Today is the anniversary of my grandmother’s death. She was born in the 1890s and lived to be 93 years old. She was patient and infinitely kind and oozed love and sweetness. To be a child and come downstairs in the morning, the steps creaking in my grandparents’ brick story-and-a-half on Gresham Road in Louisville, Kentucky, and to smell the biscuits in the oven, and to walk my sleepy self into their knotty-pine kitchen and see her turn and set her soft brown eyes on me and greet me with, “Dahlin’,” drawn out nice and slow so I’d get the full meaning, well. Those were moments with one foot in heaven, to be in the presence of that kind of love.
if love is in the details, i can FEEL and TASTE and SMELL your beloved Stanley. Gorgeous, Becca -- thank you for this!
Having her named Stanley reminds me of the C&W song "My name is Sue".. At least you are left with deep affection for your beloved Stanley
I'm starting to believe that these folks are still with us. I sometimes wake up in the middle of the night and sense the presence of my mother. You are in the stream of eternal consciousness with Stanley. She must be smiling to read your article.
Aaaaaah, your oh-so-blessed Stanley to have had you in her world, and vice versa. Your description reminds me of my own Mamaw, a term that I once heard has southern, even perhaps Appalachian origins, which reminds me that I have no clue as to why that’s how I referred to my Italian-American grandmother in South Philadelphia. Perhaps because, as sing the Indigo Girls, “when God made me born a Yankee he was teasing.” Grazie mille for creating such a lovely portrait of your grandmother and the palpable love you shared.
For our ancestors who pour into us the kind of love that sustains us and makes us believe in ourselves....so much thanks.

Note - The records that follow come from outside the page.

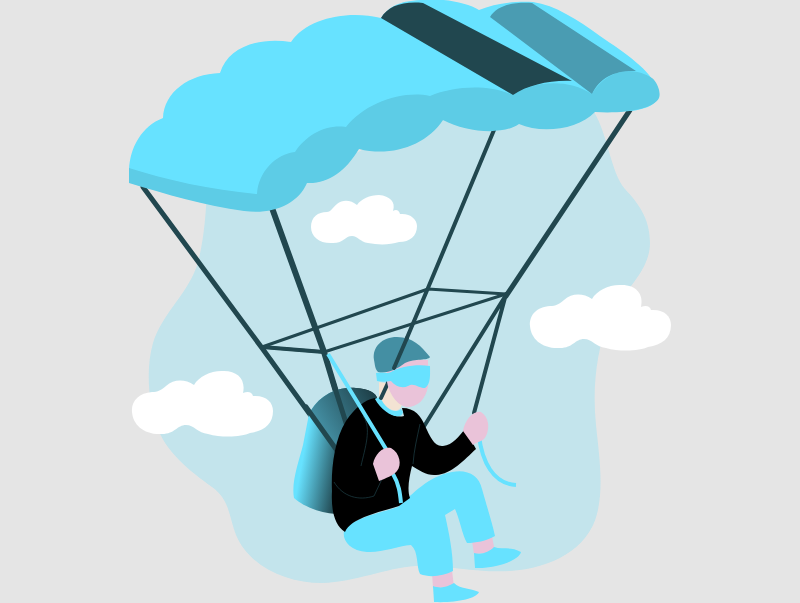
<!DOCTYPE html>
<html lang="en">
<head>
<meta charset="utf-8">
<title>Paraglider</title>
<style>
:root {
  --backdrop: #e5e5e5;
  --sky: #c3e4ec;
  --cyan: #67e2ff;
  --cyan-shade: #5dcce6;
  --teal: #4a9cb2;
  --hat: #448fa3;
  --dark: #21474f;
  --skin: #eac3d9;
  --neck: #f3e3d3;
  --black: #000;
  --white: #fff;
}
html, body { margin: 0; height: 100%; overflow: hidden; background: var(--backdrop); }
svg { display: block; width: 800px; height: 603px; }
.sky { fill: var(--sky); }
.cloud { fill: var(--white); }
.cyan { fill: var(--cyan); }
.shade { fill: var(--cyan-shade); }
.teal { fill: var(--teal); }
.dark { fill: var(--dark); }
.hat { fill: var(--hat); }
.skin { fill: var(--skin); }
.neck { fill: var(--neck); }
.jacket { fill: var(--black); }
.line { fill: none; stroke: var(--dark); stroke-linecap: round; stroke-linejoin: round; }
.cord { fill: none; stroke: var(--cyan); stroke-width: 4; }
.seam { fill: none; stroke: var(--dark); stroke-width: 0.8; opacity: .8; }
</style>
</head>
<body>
<svg viewBox="0 0 800 603" role="img" aria-label="A person gliding under a blue parachute among clouds">
  <defs>
    <linearGradient id="pack-shade" gradientUnits="userSpaceOnUse" x1="306" y1="440" x2="350" y2="448">
      <stop offset="0" stop-color="#67e2ff"/>
      <stop offset="0.1" stop-color="#5fd0eb"/>
      <stop offset="1" stop-color="#173238"/>
    </linearGradient>
    <linearGradient id="pack-top" gradientUnits="userSpaceOnUse" x1="310" y1="430" x2="372" y2="395">
      <stop offset="0" stop-color="#4a9cb2"/>
      <stop offset="1" stop-color="#1f424b"/>
    </linearGradient>
    <path id="wide-cloud" d="M0 42C-1 31 7 23 20 22C26 22 29 20 34 16C42 9 53 9 62 15C67 6 80 0 92 1C106 1 114 10 111 23C116 21 120 22 121 26C134 25 141 32 141 41C141 54 132 61 118 63C110 67 90 68 76 64C66 63 62 55 54 55C45 55 43 64 30 64C12 65 1 55 0 42Z"/>
  </defs>

  <path class="sky" d="M207 190C206 212 204 240 198 262C190 292 162 313 153 343C146 367 148 399 156 424C165 452 190 471 212 487C230 500 229 517 236 535C249 566 286 583 322 583C356 582 385 568 416 566C450 565 476 573 510 571C552 568 588 549 597 514C604 487 599 454 596 425C592 386 597 350 609 318C622 292 650 272 650 243C650 218 638 203 625 189C611 173 608 135 594 112L440 112L270 195Z"/>

  <g class="cloud">
    <use href="#wide-cloud" x="530" y="284"/>
    <use href="#wide-cloud" x="132" y="370"/>
    <path d="M311 227C311 217 318 212 327 212C331 212 332 208 337 204C343 199 351 200 357 205C361 199 370 195 379 195C390 196 396 202 393 211C396 209 399 210 400 214C410 213 417 219 417 226C417 236 410 242 399 242C390 245 378 245 368 243C360 242 358 236 352 236C345 236 344 243 333 243C320 244 311 237 311 227Z"/>
  </g>

  <g class="line">
    <path stroke-width="5" d="M143 187L262 348L340 456"/>
    <path stroke-width="6" d="M272 208L324 352L346 425"/>
    <path stroke-width="4" d="M494 130L428 288L382 397"/>
    <path stroke-width="5" d="M630 110L506 296"/>
    <path stroke-width="4" d="M506 295L423 428M506 294L474 413"/>
    <path stroke-width="3" d="M262 347L428 289L506 294L324 352Z"/>
    <path stroke-width="4" d="M262 347L324 352"/>
  </g>

  <g id="canopy">
    <path class="cyan" d="M129 170C130 147 142 126 163 118C164 92 189 74 220 73C228 47 258 37 291 42C307 18 348 10 381 18C389 6 401 0 425 0C444 -2 468 3 479 10C494 4 510 1 533 2C555 5 578 20 600 36C625 53 651 70 658 90C661 101 651 109 630 111L595 110L518 124L440 120L355 148L306 180L262 209L129 182Z"/>
    <path class="shade" d="M129 168C166 180 212 190 257 194C258 172 276 154 295 152C306 135 326 124 346 127C365 103 402 90 430 96C454 86 488 84 513 95C532 82 566 77 592 94C606 70 632 65 652 78C658 83 661 93 659 98C654 109 624 114 595 112C578 130 541 134 519 124C504 135 467 133 443 120C426 146 391 157 359 149C345 172 328 184 307 183C298 204 273 215 244 211C205 206 166 194 129 183Z"/>
    <path class="dark" d="M381 18C388 6 403 1 423 3L572 81C550 80 528 85 513 95Z"/>
    <path class="teal" d="M490 17C497 6 511 2 532 3L636 71C616 70 600 77 592 94Z"/>
  </g>

  <g id="backpack">
    <path fill="url(#pack-shade)" d="M309 414C318 396 337 386 356 388C369 389 376 393 377 398L350 420L336 514C319 513 303 506 294 498C291 482 299 461 303 445Z"/>
    <path fill="url(#pack-top)" d="M309 414C318 396 337 386 356 388C369 389 376 393 377 398L347 424L338 452L321 430Z"/>
    <path class="line" stroke-width="5" stroke-linecap="butt" d="M306 407L338 452M333 382L347 426"/>
  </g>

  <g id="legs">
    <path class="skin" d="M432 573L452 570L454 587L433 588ZM472 541L492 536L495 552L474 554Z"/>
    <path class="cyan" d="M433 586C441 589 447 587 454 583C460 589 470 588 479 592C476 599 455 603 434 602ZM474 553C482 555 489 552 494 547C502 550 511 546 521 552C519 561 494 569 475 568Z"/>
    <path class="cyan" d="M344 531C350 519 376 514 398 507C414 493 427 477 452 472C467 469 479 475 482 489C487 507 492 522 495 536C486 541 476 543 467 543C462 534 460 520 455 509L445 515C449 533 453 552 453 571C443 576 430 578 420 574C416 566 419 552 411 545C397 546 382 553 367 552C350 551 342 540 344 531Z"/>
  </g>

  <g id="torso">
    <path class="jacket" d="M375 398C383 410 394 419 404 416L402 408C415 408 421 416 425 426C430 436 434 447 443 446C453 445 459 436 465 429L476 449C464 460 452 474 436 475C427 476 419 470 412 466C409 478 407 490 410 498L399 506C381 512 352 517 345 532C334 525 331 509 332 491C331 470 334 440 346 421C355 408 364 400 375 398Z"/>
    <path class="seam" d="M363 416C372 428 365 448 361 466M334 482C343 497 359 501 374 496L382 479M420 424C417 438 414 450 413 464"/>
  </g>

  <g id="head">
    <path class="neck" d="M379 382L391 384L402 404C400 414 389 412 379 400Z"/>
    <path class="cyan" d="M375 399L380 397C386 410 395 414 401 409L403 412C401 422 382 413 375 399Z"/>
    <path class="line" stroke-width="4" stroke-linecap="butt" d="M388 383L381 398"/>
    <path class="skin" d="M387 368C399 362 414 358 428 360L428 386C426 399 418 407 407 407C397 406 389 393 387 382Z"/>
    <path class="hat" d="M374 360C372 347 382 337 397 337C413 337 421 346 430 357C428 361 415 358 405 363C396 370 386 374 378 372C375 369 375 365 374 360Z"/>
    <path class="line" stroke-width="4" stroke-linecap="butt" d="M407 338L394 368"/>
    <path class="cyan" d="M376 373C382 372 387 374 391 372C400 366 418 364 430 366C430 374 431 384 425 388C418 388 414 382 408 386C402 389 395 386 391 381C386 382 381 382 377 381Z"/>
  </g>

  <g id="hands">
    <path class="cord" d="M328 354L386 449M393 474C399 484 400 493 401 503"/>
    <path class="skin" d="M373 464C375 453 384 446 391 448C400 453 402 465 397 471C393 476 386 478 379 481Z"/>
    <path class="cord" d="M479 436C482 461 493 484 516 485"/>
    <path class="skin" d="M463 431C465 419 474 410 481 412C489 417 490 428 486 436C483 442 478 441 473 445Z"/>
  </g>
</svg>
</body>
</html>
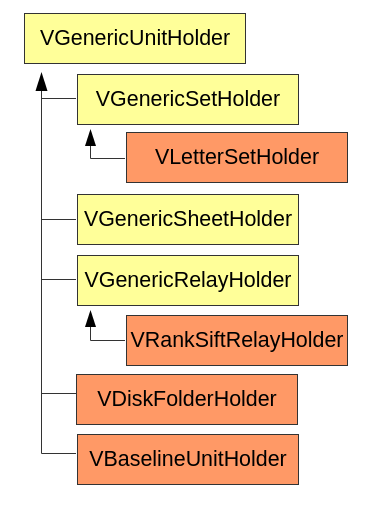
<!DOCTYPE html>
<html lang="en">
<head>
<meta charset="utf-8">
<title>Holder class hierarchy</title>
<style>
:root {
  --paper: #ffffff;
  --ink: #000000;
  --line: #333333;
  --abstract: #ffff99;
  --concrete: #ff9966;
}
* { box-sizing: border-box; }
html, body { margin: 0; overflow: hidden; }
.diagram {
  position: relative;
  width: 378px;
  height: 530px;
  overflow: hidden;
  background: var(--paper);
  color: var(--ink);
  font: 21.4px/1 "Liberation Sans", Arial, sans-serif;
}
.connectors { position: absolute; inset: 0; }
.connectors path { fill: none; stroke: var(--line); stroke-width: 1; }
.connectors polygon { fill: var(--ink); }
.node {
  position: absolute;
  left: var(--x);
  top: var(--y);
  width: 222px;
  height: 51px;
  display: flex;
  align-items: center;
  justify-content: center;
  border: 1px solid var(--line);
  white-space: nowrap;
}
.abstract { background: var(--abstract); }
.concrete { background: var(--concrete); }
</style>
</head>
<body>
<main class="diagram">
  <svg class="connectors" width="378" height="530" viewBox="0 0 378 530" aria-hidden="true">
    <path d="M41.5 88V453.5H76M41.5 98.5H76M41.5 219.5H76M41.5 279.5H76M41.5 393.5H76"/>
    <path d="M90.5 144V158.5H125M90.5 326V340.5H125"/>
    <polygon points="41.5,72 47.5,91 35.5,91"/>
    <polygon points="90.5,129 96,146 85,146"/>
    <polygon points="90.5,310 96,327 85,327"/>
  </svg>
  <div class="node abstract" style="--x:24px;--y:13px">VGenericUnitHolder</div>
  <div class="node abstract" style="--x:77px;--y:74px">VGenericSetHolder</div>
  <div class="node concrete" style="--x:126px;--y:132px">VLetterSetHolder</div>
  <div class="node abstract" style="--x:77px;--y:194px">VGenericSheetHolder</div>
  <div class="node abstract" style="--x:77px;--y:255px">VGenericRelayHolder</div>
  <div class="node concrete" style="--x:126px;--y:315px">VRankSiftRelayHolder</div>
  <div class="node concrete" style="--x:76px;--y:374px">VDiskFolderHolder</div>
  <div class="node concrete" style="--x:77px;--y:434px">VBaselineUnitHolder</div>
</main>
</body>
</html>
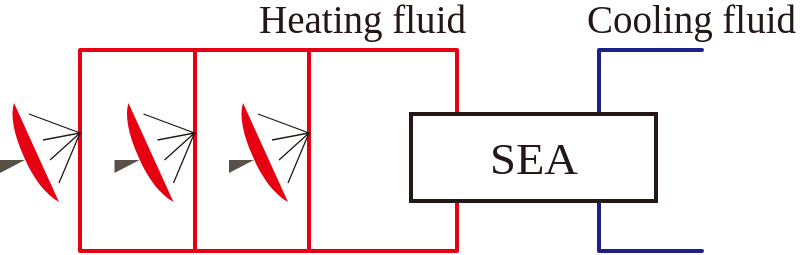
<!DOCTYPE html>
<html lang="en">
<head>
<meta charset="utf-8">
<title>Solar heating and cooling circuit</title>
<style>
  :root {
    --paper: #ffffff;
    --ink: #231815;
    --hot: #e60012;
    --cold: #1d2088;
    --mount: #595048;
  }
  * { box-sizing: border-box; }
  html, body { margin: 0; overflow: hidden; background: var(--paper); }
  .diagram {
    position: relative;
    width: 800px;
    height: 255px;
    overflow: hidden;
    color: var(--ink);
    font-family: "Liberation Serif", "Noto Serif", serif;
  }
  .circuit { position: absolute; inset: 0; display: block; }
  .pipe { fill: none; stroke-width: 4; stroke-linejoin: round; stroke-linecap: round; }
  .hot { stroke: var(--hot); }
  .cold { stroke: var(--cold); }
  .mirror { fill: var(--hot); }
  .mount { fill: var(--mount); }
  .rays { fill: none; stroke: var(--ink); stroke-width: 1.3; }
  .label {
    position: absolute;
    top: 0;
    font-size: 39px;
    line-height: 40px;
    white-space: nowrap;
  }
  .label svg, .unit svg { display: block; overflow: visible; }
  .label text, .unit text { fill: currentColor; }
  .heating { left: 259px; }
  .cooling { left: 587px; }
  .unit {
    position: absolute;
    left: 409px;
    top: 112px;
    width: 249px;
    height: 91px;
    display: flex;
    align-items: center;
    justify-content: center;
    border: 4px solid var(--ink);
    background: var(--paper);
    font-size: 45px;
  }
</style>
</head>
<body>
<main class="diagram">
  <svg class="circuit" width="800" height="255" viewBox="0 0 800 255" aria-hidden="true">
    <defs>
      <g id="collector">
        <path class="mount" d="M0 160H25L0 173Z"/>
        <path class="mirror" d="M14 103L59 202C45 194 33 178 24 157C14 135 10 115 14 103Z"/>
        <path class="rays" d="M29 114L80 133L43 140M80 133L50 160M80 133L59 183"/>
      </g>
    </defs>
    <g class="pipe hot">
      <path d="M457 113V50H80V251H457V202"/>
      <path d="M195 50V251M309 50V251"/>
    </g>
    <g class="pipe cold">
      <path d="M599 113V50H702"/>
      <path d="M599 202V251H702"/>
    </g>
    <use href="#collector"/>
    <use href="#collector" x="114.5"/>
    <use href="#collector" x="229"/>
  </svg>
  <div class="label heating">
    <svg width="207" height="42"><text x="0" y="33" textLength="207" lengthAdjust="spacingAndGlyphs">Heating fluid</text></svg>
  </div>
  <div class="label cooling">
    <svg width="209" height="42"><text x="0" y="33" textLength="209" lengthAdjust="spacingAndGlyphs">Cooling fluid</text></svg>
  </div>
  <div class="unit">
    <svg width="88" height="83"><text x="0" y="58" textLength="88" lengthAdjust="spacingAndGlyphs">SEA</text></svg>
  </div>
</main>
</body>
</html>
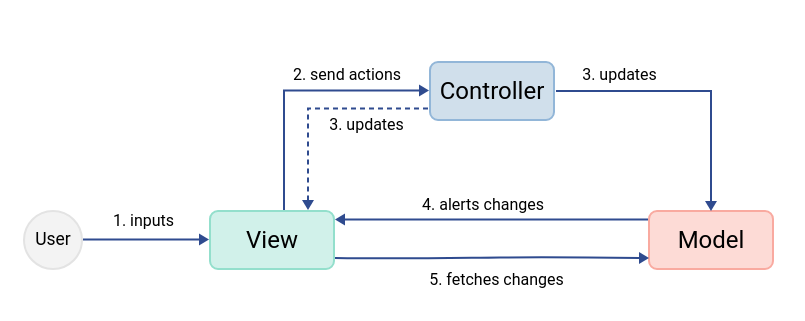
<!DOCTYPE html>
<html lang="en">
<head>
<meta charset="utf-8">
<title>Model View Controller flow</title>
<style>
:root {
  --paper: #ffffff;
  --ink: #000000;
  --line: #2f4b8f;
  --user-fill: #f3f3f3;
  --user-edge: #e3e3e3;
  --view-fill: #d1f1ea;
  --view-edge: #93dfcc;
  --controller-fill: #d0dfeb;
  --controller-edge: #92b6d8;
  --model-fill: #fddbd6;
  --model-edge: #f9aaa0;
}
* { box-sizing: border-box; margin: 0; }
html, body { overflow: hidden; }
.diagram {
  position: relative;
  width: 805px;
  height: 321px;
  overflow: hidden;
  background: var(--paper);
  color: var(--ink);
  font-family: Roboto, Inter, sans-serif;
}
.connectors { position: absolute; inset: 0; }
.connectors .line { fill: none; stroke: var(--line); stroke-width: 2; }
.connectors .dashed { stroke-dasharray: 5 4; }
.connectors .head { fill: var(--line); }
.node {
  position: absolute;
  display: flex;
  align-items: center;
  justify-content: center;
  width: 126px;
  height: 60px;
  border: 2px solid;
  border-radius: 9px;
  font-size: 24px;
  line-height: 1;
}
.user {
  left: 23px; top: 210px;
  width: 60px;
  border-radius: 50%;
  font-size: 17.5px;
  background: var(--user-fill);
  border-color: var(--user-edge);
}
.view { left: 209px; top: 210px; background: var(--view-fill); border-color: var(--view-edge); }
.controller { left: 429px; top: 61px; background: var(--controller-fill); border-color: var(--controller-edge); }
.model { left: 648px; top: 210px; background: var(--model-fill); border-color: var(--model-edge); }
.label {
  position: absolute;
  transform: translateX(-50%);
  font-size: 16px;
  line-height: 20px;
  white-space: nowrap;
}
.inputs { left: 143.5px; top: 211px; }
.send-actions { left: 347px; top: 65px; }
.view-updates { left: 366.5px; top: 115px; }
.model-updates { left: 619.5px; top: 65px; }
.alerts { left: 483px; top: 195px; }
.fetches { left: 496.5px; top: 270px; }
</style>
</head>
<body>
<main class="diagram">
  <div class="node user">User</div>
  <div class="node view">View</div>
  <div class="node controller">Controller</div>
  <div class="node model">Model</div>

  <svg class="connectors" width="805" height="321" viewBox="0 0 805 321" aria-hidden="true">
    <defs>
      <polygon id="arrowhead" class="head" points="0,0 -10,-6 -10,6"/>
    </defs>
    <path class="line" d="M83 239.5H200"/>
    <use href="#arrowhead" transform="translate(209 239.5)"/>
    <path class="line" d="M284 210V90.5H420"/>
    <use href="#arrowhead" transform="translate(429 90.5)"/>
    <path class="line dashed" d="M428 108.5H308V201"/>
    <use href="#arrowhead" transform="translate(308 210) rotate(90)"/>
    <path class="line" d="M556 91H711V202"/>
    <use href="#arrowhead" transform="translate(711 211) rotate(90)"/>
    <path class="line" d="M648 219.5H344"/>
    <use href="#arrowhead" transform="translate(335 219.5) rotate(180)"/>
    <path class="line" d="M335 258C400 259 450 258 500 257.5S600 257.5 640 258"/>
    <use href="#arrowhead" transform="translate(649 258)"/>
  </svg>

  <p class="label inputs">1. inputs</p>
  <p class="label send-actions">2. send actions</p>
  <p class="label view-updates">3. updates</p>
  <p class="label model-updates">3. updates</p>
  <p class="label alerts">4. alerts changes</p>
  <p class="label fetches">5. fetches changes</p>
</main>
</body>
</html>
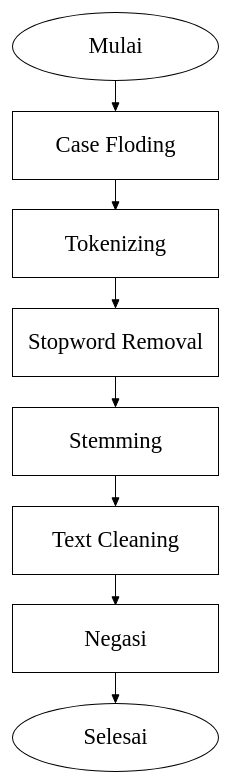
<!DOCTYPE html>
<html lang="id">
<head>
<meta charset="utf-8">
<title>Text preprocessing flowchart</title>
<style>
:root {
  --paper: #fff;
  --ink: #000;
}
* { box-sizing: border-box; margin: 0; }
body {
  width: 231px;
  height: 784px;
  overflow: hidden;
  background: var(--paper);
  color: var(--ink);
}
.flowchart {
  display: flex;
  flex-direction: column;
  align-items: center;
  height: 784px;
  padding: 12px;
  font: 22.6px/1 "Liberation Serif", "Times New Roman", serif;
}
.step {
  flex: 0 0 69px;
  width: 207px;
  display: flex;
  align-items: center;
  justify-content: center;
  border: 1px solid var(--ink);
  white-space: nowrap;
}
.terminal { border-radius: 50%; }
.arrow {
  flex: 1 1 0;
  min-height: 0;
  width: 9px;
  display: block;
  overflow: visible;
  fill: var(--ink);
  stroke: var(--ink);
}
.arrow polygon { stroke: none; }
</style>
</head>
<body>
<svg width="0" height="0" style="position:absolute" aria-hidden="true">
  <defs>
    <g id="down-arrow">
      <line x1="4.5" y1="0" x2="4.5" y2="24"/>
      <polygon points="1,22 8,22 4.5,30"/>
    </g>
  </defs>
</svg>
<main class="flowchart">
  <div class="step terminal">Mulai</div>
  <svg class="arrow" viewBox="0 0 9 30" aria-hidden="true"><use href="#down-arrow"/></svg>
  <div class="step">Case Floding</div>
  <svg class="arrow" viewBox="0 0 9 30" aria-hidden="true"><use href="#down-arrow"/></svg>
  <div class="step">Tokenizing</div>
  <svg class="arrow" viewBox="0 0 9 30" aria-hidden="true"><use href="#down-arrow"/></svg>
  <div class="step">Stopword Removal</div>
  <svg class="arrow" viewBox="0 0 9 30" aria-hidden="true"><use href="#down-arrow"/></svg>
  <div class="step">Stemming</div>
  <svg class="arrow" viewBox="0 0 9 30" aria-hidden="true"><use href="#down-arrow"/></svg>
  <div class="step">Text Cleaning</div>
  <svg class="arrow" viewBox="0 0 9 30" aria-hidden="true"><use href="#down-arrow"/></svg>
  <div class="step">Negasi</div>
  <svg class="arrow" viewBox="0 0 9 30" aria-hidden="true"><use href="#down-arrow"/></svg>
  <div class="step terminal">Selesai</div>
</main>
</body>
</html>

Thank you for sharing Stanley with us.
I miss my Big Mama and PaPa. Miss the farm and sitting on top of the storm cellar. Fishing in the ponds and having outdoor fish fry’s.
But mostly I miss my dad-Nyle. He was taken from us way too soon.
Beautiful post Rebecca! Thank you!
Beautiful, Becca. Too many to mention anymore but will say their names.
Such a beautiful testimony to your grandmother, Rebecca…thank you for sharing! I lost my grandmother when she was 94. She was like a second mom to me and I spent many of my teenaged hours helping her in the garden, milking the goats and helping with all the chores that come with a small, rural plot of land. It was precious time and helped forge indelible memories. I pity those who do not, or can not, spend time with their elders, whether by choice or by accident of geography.
Grandparents are so special and important in children's lives. I still miss mine every day (especially my Mom-Mom) and I completely agree they're not that far away. Just the other night I dreamed about my Pop-Pop giving me the warmest hug and when I woke up, it felt like he'd been here. I'm pretty sure he was.